The only problem right now is that apps need to support this as well. The app where I could see an option to change the language setting was Google News.
Android 13: QR code scanner
This one will appeal to all of us in India given how often we need to scan payment QR codes. You can now directly access the QR code scanner as a tile in the Quick Settings Menu at the top. I just swiped down on the Menu and tapped on Edit and I could see the option to add a QR code scanner as a dedicated title.
Further, Google will allow more third-party apps which support these tiles to be added to Quick Settings. I’m yet to see too many apps which have this option turned on. But it would be cool if apps like WhatsApp supported this.
Android 13: The other big stuff I can’t access
Android 13 isn’t just about adding new features to phones. It is also about bringing more features to tablets and making the software better optimised for bigger screens and other form factors. There’s better productivity, multitasking on tablets, a new taskbar, better split-screen view, to name some features. There’s also better continuity between Android phones and Chrome– for instance the ability to send and receive messages from the laptop on the phone. Or the ability to copy any content from the phone and paste it onto the tablet. Sadly I can’t access or try any of this because a) I don’t have a Chromebook and b) I doubt any tablet has got Android 13 yet.
Android 13: So how much are you missing out…
At the moment, if your phone is still on Android 12, you are not missing out on much.
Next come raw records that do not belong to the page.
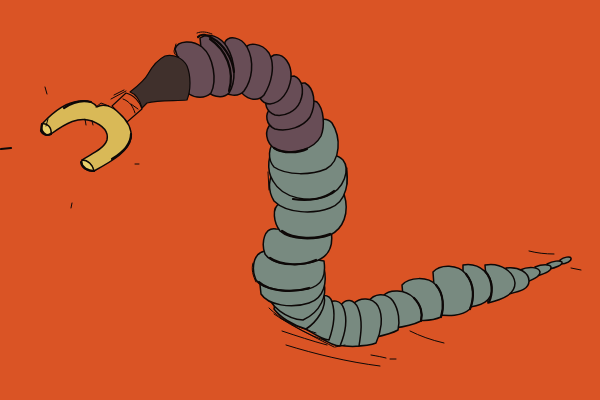
<!DOCTYPE html>
<html lang="en">
<head>
<meta charset="utf-8">
<title>Segmented worm with a pincer</title>
<style>
:root {
  --ground: #da5425;
  --ink: #0d0807;
  --scale: #788a80;
  --plum: #684d56;
  --collar: #40302c;
  --claw: #d9b957;
  --claw-tip: #ead06c;
}
html, body { margin: 0; height: 100%; overflow: hidden; background: var(--ground); }
.artwork { display: block; width: 600px; height: 400px; background: var(--ground); }
.tail, .body, .neck, .collar, .claw { stroke: var(--ink); stroke-width: 1.5; stroke-linejoin: round; stroke-linecap: round; }
.tail, .body { fill: var(--scale); }
.neck { fill: var(--plum); }
.collar { fill: var(--collar); stroke-width: 1.2; }
.claw { fill: var(--claw); }
.claw .tip { fill: var(--claw-tip); }
.claw .stem { fill: var(--ground); stroke-width: 1.1; }
.ink { fill: none; stroke: var(--ink); stroke-width: 1; stroke-linecap: round; }
.bold { stroke-width: 2.2; }
</style>
</head>
<body>
<svg class="artwork" viewBox="0 0 600 400" role="img" aria-label="A segmented worm with a yellow pincer rearing up on an orange ground">
  <g class="ink motion-lines">
    <path d="M45 87L47 94"/>
    <path class="bold" d="M1 149L11 148"/>
    <path d="M72 203L71 208M135 164L139 164"/>
    <path d="M529 251C537 253 545 254 554 254M571 268L581 270"/>
    <path d="M410 331C420 336 431 340 444 343"/>
    <path d="M282 331C297 336 312 341 327 345M286 345C315 354 348 362 380 366M371 355C377 356 382 357 386 358M390 359L396 359"/>
  </g>

  <g class="tail">
    <path d="M560 260C564 257 570 256 571 258C572 261 566 264 561 264Z"/>
    <path d="M547 264C553 261 560 260 562 262C563 265 555 268 549 269Z"/>
    <path d="M535 267C542 264 550 264 551 267C552 271 544 274 537 276Z"/>
    <path d="M520 270C529 266 539 267 540 272C540 277 532 280 522 284Z"/>
    <path d="M506 268C519 266 529 273 529 281C529 289 521 291 509 294Z"/>
    <path d="M485 265C502 262 514 273 515 283C515 294 504 299 488 303Z"/>
    <path d="M463 265C481 262 492 276 492 288C492 301 483 306 463 308Z"/>
    <path d="M433 272C440 264 458 264 466 274C475 285 474 299 470 309C462 316 448 317 436 314Z"/>
    <path d="M402 285C409 277 428 276 436 285C444 294 444 308 441 317C432 321 416 322 405 318Z"/>
    <path d="M383 296C389 289 405 289 414 298C421 305 423 314 421 321C413 325 403 327 394 328Z"/>
    <path d="M368 302C374 293 386 292 393 301C399 310 400 322 398 330C391 334 381 336 372 338Z"/>
    <path d="M353 304C360 297 372 297 378 306C384 317 381 332 376 343C370 346 360 346 352 346Z"/>
    <path d="M341 305C346 298 354 299 358 308C363 320 361 334 359 346C352 347 343 346 336 345Z"/>
    <path d="M326 306C332 298 341 300 344 309C348 321 345 334 340 346C333 346 326 341 320 337Z"/>
    <path d="M312 304C319 292 330 294 332 302C336 314 334 326 329 340C321 339 313 333 306 329Z"/>
  </g>

  <g class="body">
    <path d="M276 300C294 296 319 286 324 296C327 307 317 322 306 329C292 325 280 317 274 309Z"/>
    <path d="M265 288C281 278 318 274 324 283C327 295 321 312 303 320C288 319 269 308 265 288Z"/>
    <path d="M258 266C276 258 318 258 324 268C327 281 325 298 309 303C291 309 268 305 261 294Z"/>
    <path d="M265 251C253 253 251 269 256 280C262 290 290 293 308 289C323 285 326 275 324 261Z"/>
    <path d="M276 229C264 227 261 243 265 254C271 264 296 267 313 262C328 258 334 247 331 230Z"/>
    <path d="M280 203C271 208 274 223 280 231C291 241 316 240 330 235C343 229 350 213 344 194Z"/>
    <path d="M277 171C267 176 268 191 274 201C287 214 314 214 330 208C347 202 350 180 345 165C341 157 330 158 320 159Z"/>
    <path d="M276 147C268 152 266 170 273 181C283 199 310 203 327 196C345 189 350 169 343 160C334 151 300 146 276 147Z"/>
    <path d="M277 139C267 147 268 160 274 167C287 176 312 175 326 169C341 161 341 137 332 123C327 117 320 119 314 122Z"/>
  </g>

  <g class="neck">
    <path d="M269 126C264 134 267 147 280 151C296 154 314 149 321 136C325 126 324 109 317 102C307 97 285 112 269 126Z"/>
    <path d="M271 108C264 114 266 125 275 129C288 132 303 127 310 117C317 103 314 88 305 83C295 82 279 96 271 108Z"/>
    <path d="M267 96C264 103 266 112 275 115C285 117 296 111 300 102C305 90 302 79 294 76C285 76 274 85 267 96Z"/>
    <path d="M257 84C256 94 261 104 270 104C281 103 289 92 291 78C292 64 284 53 274 55C264 60 257 71 257 84Z"/>
    <path d="M245 50C247 41 262 43 269 53C276 66 271 84 264 95C257 103 245 99 240 90Z"/>
    <path d="M225 42C229 35 241 37 247 47C255 62 252 80 244 91C238 98 227 95 222 91Z"/>
    <path d="M200 38C208 32 220 36 227 47C236 62 236 82 229 93C222 100 210 96 205 89Z"/>
    <path d="M175 49C178 40 193 40 202 47C214 57 217 81 211 93C205 99 195 98 189 94Z"/>
  </g>
  <g class="ink neck-accents">
    <path class="bold" d="M198 37C201 33 208 35 212 38C223 44 232 57 234 72"/>
    <path class="bold" d="M210 39C226 50 235 70 229 91"/>
    <path d="M197 33C202 31 207 32 212 34M176 44L174 51C174 54 176 56 179 57"/>
    <path class="bold" d="M274 148C283 154 299 153 307 149"/>
  </g>

  <g class="ink body-accents">
    <path class="bold" d="M293 199C310 202 325 198 334 191M282 231C294 240 318 239 330 234M270 258C281 266 303 266 316 260M259 282C270 292 293 293 309 288"/>
    <path class="bold" d="M466 274C475 285 474 299 470 309M436 285C444 294 444 308 441 317M485 271C493 280 493 294 489 302M414 298C421 305 423 314 421 321"/>
    <path d="M269 308C280 319 302 331 334 347M274 314C288 324 304 329 316 333M280 318C294 327 309 335 326 341M335 347L345 345"/>
    <path d="M268 172L269 190M253 263C251 269 253 276 256 282M347 168L347 184"/>
  </g>

  <g class="collar">
    <path d="M165 56C174 54 183 58 187 66C191 76 191 90 187 100C175 101 158 100 147 103L142 108C140 101 136 94 130 92C139 85 145 80 148 74C153 65 159 59 165 56Z"/>
  </g>

  <g class="claw">
    <path class="stem" d="M126 93C134 95 140 102 142 109L127 122L112 106Z"/>
    <path class="ink" d="M111 99L126 91M114 95L124 90M123 99C129 101 133 106 135 113M131 104L138 109"/>
    <path d="M42 124C53 112 65 102 80 101C88 100 94 103 97 107C103 103 112 106 119 113C128 121 132 130 131 138C129 151 114 160 94 171C92 164 88 161 82 160C91 154 104 149 107 140C109 131 102 125 92 121C79 116 66 123 51 134C50 129 47 125 42 124Z"/>
    <path class="tip" d="M42 124C47 123 52 127 51 134C46 137 40 131 42 124Z"/>
    <path class="tip" d="M82 160C88 160 93 165 94 171C87 172 80 167 82 160Z"/>
    <path class="ink bold" d="M42 124L41 131C43 135 47 136 51 134M81 162C82 168 88 171 94 171M64 108C73 102 83 100 91 102M131 134C131 145 122 153 112 159"/>
    <path class="ink" d="M96 107L101 103L109 106M85 119L86 125M92 121L93 125M48 119L46 126"/>
  </g>
</svg>
</body>
</html>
And of course, developers also need to adopt some of the features that Android 13 is introducing. Yes, the Android 13 update doesn’t have the pomp and flair that one typically expects in new software.
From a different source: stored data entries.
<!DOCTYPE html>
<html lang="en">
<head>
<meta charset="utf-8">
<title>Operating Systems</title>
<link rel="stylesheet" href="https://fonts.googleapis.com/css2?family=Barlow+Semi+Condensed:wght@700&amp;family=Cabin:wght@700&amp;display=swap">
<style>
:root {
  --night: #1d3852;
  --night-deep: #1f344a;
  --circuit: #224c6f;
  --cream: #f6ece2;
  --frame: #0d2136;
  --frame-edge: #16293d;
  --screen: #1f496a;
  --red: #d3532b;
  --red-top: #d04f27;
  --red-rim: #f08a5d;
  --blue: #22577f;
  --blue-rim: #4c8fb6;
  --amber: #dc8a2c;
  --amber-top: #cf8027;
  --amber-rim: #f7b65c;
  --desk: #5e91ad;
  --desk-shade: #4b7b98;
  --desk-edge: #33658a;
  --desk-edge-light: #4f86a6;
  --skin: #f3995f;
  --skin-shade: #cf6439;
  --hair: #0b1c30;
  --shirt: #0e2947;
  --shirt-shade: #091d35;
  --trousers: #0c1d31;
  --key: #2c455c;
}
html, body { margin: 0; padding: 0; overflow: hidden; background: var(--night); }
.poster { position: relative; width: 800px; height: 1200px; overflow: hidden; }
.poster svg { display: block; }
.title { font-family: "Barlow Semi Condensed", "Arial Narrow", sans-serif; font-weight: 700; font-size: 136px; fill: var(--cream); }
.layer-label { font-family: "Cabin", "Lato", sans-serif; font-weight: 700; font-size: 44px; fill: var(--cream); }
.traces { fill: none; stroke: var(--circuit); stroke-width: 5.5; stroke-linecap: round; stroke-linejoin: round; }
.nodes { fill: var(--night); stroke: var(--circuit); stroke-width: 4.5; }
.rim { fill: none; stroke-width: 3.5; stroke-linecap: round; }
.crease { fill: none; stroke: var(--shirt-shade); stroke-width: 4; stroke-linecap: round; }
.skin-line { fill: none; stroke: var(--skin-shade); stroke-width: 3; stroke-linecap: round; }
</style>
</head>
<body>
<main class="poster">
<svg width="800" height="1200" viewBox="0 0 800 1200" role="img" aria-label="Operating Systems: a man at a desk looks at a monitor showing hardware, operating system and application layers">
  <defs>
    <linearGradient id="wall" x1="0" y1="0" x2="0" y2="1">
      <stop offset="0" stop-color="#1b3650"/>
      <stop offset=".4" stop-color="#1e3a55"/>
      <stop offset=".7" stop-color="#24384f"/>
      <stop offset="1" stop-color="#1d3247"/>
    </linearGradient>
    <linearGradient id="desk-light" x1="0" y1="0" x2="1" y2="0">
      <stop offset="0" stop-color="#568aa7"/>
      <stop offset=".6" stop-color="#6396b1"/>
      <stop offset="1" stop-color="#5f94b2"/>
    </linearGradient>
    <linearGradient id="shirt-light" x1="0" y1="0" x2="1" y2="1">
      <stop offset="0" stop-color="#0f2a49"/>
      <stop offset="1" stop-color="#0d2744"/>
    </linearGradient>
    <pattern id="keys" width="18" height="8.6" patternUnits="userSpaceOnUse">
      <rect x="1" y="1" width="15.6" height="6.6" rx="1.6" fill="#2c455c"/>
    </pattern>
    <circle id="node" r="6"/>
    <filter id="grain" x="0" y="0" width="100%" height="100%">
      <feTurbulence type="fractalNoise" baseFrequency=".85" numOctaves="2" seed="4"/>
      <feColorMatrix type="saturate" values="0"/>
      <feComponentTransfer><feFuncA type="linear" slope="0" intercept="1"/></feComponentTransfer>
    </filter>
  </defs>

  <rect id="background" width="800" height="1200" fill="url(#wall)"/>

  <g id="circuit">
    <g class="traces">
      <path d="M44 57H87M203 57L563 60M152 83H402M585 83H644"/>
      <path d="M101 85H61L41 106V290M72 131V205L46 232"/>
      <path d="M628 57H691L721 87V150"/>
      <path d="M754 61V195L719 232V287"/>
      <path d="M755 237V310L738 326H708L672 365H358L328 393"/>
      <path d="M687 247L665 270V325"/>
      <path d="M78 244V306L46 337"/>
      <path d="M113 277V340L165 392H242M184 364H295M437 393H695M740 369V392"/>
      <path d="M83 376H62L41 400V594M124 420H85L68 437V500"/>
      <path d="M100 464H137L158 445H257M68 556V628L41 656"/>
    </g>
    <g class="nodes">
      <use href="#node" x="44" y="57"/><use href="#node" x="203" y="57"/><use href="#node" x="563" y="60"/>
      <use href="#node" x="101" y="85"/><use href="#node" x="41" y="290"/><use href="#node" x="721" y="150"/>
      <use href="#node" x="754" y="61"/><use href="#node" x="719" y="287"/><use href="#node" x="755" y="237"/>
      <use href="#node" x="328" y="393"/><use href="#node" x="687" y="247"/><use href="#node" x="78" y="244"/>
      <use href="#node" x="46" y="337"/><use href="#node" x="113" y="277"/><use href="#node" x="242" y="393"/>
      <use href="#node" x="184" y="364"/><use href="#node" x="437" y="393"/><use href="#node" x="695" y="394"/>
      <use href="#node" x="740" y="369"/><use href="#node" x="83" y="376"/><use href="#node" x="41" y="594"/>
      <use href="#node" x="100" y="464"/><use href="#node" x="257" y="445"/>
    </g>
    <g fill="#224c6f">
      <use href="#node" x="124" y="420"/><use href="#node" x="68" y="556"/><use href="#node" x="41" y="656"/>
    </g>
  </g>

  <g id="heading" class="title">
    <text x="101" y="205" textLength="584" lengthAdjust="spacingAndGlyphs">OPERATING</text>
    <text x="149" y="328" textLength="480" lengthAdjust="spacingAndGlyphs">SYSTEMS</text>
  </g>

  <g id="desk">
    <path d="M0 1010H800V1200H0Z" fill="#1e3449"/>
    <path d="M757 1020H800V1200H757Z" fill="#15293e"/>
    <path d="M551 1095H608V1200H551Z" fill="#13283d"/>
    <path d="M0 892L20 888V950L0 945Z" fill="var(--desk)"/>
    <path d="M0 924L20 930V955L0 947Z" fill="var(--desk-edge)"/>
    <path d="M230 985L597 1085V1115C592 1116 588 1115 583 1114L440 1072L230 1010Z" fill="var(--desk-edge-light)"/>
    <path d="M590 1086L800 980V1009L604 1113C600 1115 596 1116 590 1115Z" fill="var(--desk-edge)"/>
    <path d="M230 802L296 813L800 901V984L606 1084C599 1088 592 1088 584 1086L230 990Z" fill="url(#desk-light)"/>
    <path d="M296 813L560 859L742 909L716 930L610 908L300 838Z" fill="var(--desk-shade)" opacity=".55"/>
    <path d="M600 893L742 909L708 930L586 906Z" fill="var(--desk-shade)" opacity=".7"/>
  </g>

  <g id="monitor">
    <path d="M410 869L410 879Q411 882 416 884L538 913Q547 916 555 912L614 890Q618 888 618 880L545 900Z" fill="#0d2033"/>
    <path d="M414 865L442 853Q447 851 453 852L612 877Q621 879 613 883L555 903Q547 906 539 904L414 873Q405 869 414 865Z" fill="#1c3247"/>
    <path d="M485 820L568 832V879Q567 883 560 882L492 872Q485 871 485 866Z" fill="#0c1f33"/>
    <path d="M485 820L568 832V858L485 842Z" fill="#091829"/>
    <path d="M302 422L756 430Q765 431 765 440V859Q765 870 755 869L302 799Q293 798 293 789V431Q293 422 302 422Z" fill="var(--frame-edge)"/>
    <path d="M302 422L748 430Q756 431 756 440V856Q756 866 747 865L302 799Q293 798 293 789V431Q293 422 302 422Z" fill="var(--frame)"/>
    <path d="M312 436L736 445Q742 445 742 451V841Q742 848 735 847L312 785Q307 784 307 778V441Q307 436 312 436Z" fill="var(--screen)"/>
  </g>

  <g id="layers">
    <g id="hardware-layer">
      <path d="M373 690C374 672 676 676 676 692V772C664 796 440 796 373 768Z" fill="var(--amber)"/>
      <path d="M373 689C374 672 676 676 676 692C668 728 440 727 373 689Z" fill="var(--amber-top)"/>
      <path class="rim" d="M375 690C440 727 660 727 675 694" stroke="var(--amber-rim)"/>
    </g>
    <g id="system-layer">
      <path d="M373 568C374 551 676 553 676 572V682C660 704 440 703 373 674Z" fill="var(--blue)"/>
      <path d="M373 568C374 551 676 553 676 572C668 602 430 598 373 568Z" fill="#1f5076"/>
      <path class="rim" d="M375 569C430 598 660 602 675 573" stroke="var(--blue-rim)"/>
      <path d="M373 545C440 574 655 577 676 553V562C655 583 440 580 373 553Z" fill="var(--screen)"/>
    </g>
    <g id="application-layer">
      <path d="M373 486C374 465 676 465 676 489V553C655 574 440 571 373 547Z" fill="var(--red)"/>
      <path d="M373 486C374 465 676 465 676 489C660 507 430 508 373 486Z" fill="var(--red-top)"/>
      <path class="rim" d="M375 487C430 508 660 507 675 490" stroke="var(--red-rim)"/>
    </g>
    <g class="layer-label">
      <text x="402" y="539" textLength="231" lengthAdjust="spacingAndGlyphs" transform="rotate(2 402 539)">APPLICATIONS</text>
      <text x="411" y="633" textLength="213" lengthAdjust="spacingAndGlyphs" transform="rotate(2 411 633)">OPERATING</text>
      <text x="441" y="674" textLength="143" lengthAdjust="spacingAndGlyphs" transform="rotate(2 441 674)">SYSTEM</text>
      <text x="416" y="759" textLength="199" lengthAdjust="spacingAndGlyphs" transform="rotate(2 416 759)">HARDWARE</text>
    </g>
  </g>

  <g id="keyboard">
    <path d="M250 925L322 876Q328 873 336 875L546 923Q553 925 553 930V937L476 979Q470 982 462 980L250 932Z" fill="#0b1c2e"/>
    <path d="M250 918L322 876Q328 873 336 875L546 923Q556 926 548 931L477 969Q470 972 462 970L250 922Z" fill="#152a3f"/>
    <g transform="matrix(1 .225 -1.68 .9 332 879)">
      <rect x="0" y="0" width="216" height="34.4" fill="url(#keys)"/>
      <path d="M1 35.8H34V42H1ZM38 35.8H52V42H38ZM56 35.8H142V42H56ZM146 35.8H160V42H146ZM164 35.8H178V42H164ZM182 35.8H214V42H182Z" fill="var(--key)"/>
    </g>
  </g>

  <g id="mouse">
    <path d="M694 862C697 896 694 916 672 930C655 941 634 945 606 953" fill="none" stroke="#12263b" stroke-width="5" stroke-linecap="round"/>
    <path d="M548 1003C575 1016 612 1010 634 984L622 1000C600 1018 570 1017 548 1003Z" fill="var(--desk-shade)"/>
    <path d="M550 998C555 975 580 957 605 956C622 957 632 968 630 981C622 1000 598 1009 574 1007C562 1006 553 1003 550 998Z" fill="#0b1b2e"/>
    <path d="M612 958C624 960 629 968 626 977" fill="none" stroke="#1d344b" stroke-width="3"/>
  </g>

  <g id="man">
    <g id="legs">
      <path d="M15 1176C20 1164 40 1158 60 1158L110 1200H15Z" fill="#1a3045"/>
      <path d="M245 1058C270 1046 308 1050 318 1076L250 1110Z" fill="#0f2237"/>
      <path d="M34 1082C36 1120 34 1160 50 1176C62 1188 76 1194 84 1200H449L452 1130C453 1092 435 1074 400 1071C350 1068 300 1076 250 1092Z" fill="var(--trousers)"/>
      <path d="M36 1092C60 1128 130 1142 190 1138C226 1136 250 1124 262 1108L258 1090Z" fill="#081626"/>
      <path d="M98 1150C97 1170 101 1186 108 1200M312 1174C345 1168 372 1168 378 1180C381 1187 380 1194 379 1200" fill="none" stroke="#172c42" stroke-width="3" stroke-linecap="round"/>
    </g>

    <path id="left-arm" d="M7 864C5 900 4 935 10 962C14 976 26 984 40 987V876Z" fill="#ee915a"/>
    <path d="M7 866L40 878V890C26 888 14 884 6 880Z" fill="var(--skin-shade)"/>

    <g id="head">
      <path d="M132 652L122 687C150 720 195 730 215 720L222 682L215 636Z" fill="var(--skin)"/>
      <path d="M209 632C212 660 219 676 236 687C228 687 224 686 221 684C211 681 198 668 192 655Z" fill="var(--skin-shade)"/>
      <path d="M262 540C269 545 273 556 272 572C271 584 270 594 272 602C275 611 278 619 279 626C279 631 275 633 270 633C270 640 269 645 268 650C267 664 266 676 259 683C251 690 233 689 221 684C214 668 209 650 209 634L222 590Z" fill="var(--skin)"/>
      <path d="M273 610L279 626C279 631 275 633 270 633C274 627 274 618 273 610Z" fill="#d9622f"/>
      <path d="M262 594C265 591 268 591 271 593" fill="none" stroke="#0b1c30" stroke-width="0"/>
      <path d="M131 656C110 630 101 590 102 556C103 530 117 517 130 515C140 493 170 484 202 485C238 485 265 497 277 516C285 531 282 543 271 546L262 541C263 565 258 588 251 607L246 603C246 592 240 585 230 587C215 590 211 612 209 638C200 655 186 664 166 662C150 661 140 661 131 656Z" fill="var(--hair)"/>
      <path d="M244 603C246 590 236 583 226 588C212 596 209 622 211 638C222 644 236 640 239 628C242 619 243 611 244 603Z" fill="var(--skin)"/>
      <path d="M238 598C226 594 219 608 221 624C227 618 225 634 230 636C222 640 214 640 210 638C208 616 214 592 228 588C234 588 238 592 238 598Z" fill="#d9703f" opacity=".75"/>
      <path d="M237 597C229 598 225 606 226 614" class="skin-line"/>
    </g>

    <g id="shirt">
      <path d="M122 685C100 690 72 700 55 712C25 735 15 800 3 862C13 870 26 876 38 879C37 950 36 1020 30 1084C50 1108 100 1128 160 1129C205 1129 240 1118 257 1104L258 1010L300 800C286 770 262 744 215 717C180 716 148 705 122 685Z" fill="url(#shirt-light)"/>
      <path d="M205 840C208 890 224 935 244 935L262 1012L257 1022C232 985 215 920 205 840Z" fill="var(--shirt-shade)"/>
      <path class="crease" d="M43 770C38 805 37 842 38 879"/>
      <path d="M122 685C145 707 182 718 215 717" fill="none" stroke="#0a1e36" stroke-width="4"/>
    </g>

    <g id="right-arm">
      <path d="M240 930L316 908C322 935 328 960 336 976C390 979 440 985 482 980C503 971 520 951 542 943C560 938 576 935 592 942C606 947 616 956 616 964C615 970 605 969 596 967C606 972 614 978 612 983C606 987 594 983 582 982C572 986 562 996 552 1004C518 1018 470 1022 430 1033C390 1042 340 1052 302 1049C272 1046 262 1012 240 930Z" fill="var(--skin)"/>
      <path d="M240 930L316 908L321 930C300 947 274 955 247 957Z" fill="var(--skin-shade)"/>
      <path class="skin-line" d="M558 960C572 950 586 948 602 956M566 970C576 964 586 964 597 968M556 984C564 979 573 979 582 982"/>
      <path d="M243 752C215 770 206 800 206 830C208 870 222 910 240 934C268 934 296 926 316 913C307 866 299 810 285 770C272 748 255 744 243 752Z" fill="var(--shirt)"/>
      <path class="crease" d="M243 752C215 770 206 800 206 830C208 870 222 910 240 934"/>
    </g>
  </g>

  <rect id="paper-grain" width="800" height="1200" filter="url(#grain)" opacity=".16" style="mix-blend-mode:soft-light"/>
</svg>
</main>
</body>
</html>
But it comes with some subtle features and changes, which I think make it a lot more productive and useful. The notifications aspect is particularly welcome since it can cut down distractions for many of us. The improved clipboard and better privacy for the photo library are also good. Google is adding Spatial Audio support and Bluetooth LE as well. The former will require headphones that support this.
What I am keen to test out is how Android 13 improves tablets, considering these are having a serious revival moment in the Indian market with several brands launching many affordable and mid-range tablets. Most of these are on Android 12 and we don’t know how soon Android 13 will come to these tablets. And that remains Android’s biggest problem.
We don’t know when most phones will get the update, including the slightly mid-premium ones. That’s because testing and fine-tuning along with chipset support take time for most manufacturers. Some like OnePlus, Oppo, Realme, Samsung and Vivo have announced their Android 13 timeline. But the process ends up taking a few months at the very least. So yes, if you have a non-Pixel device, then your wait for experiencing this latest version of Android could be a long one.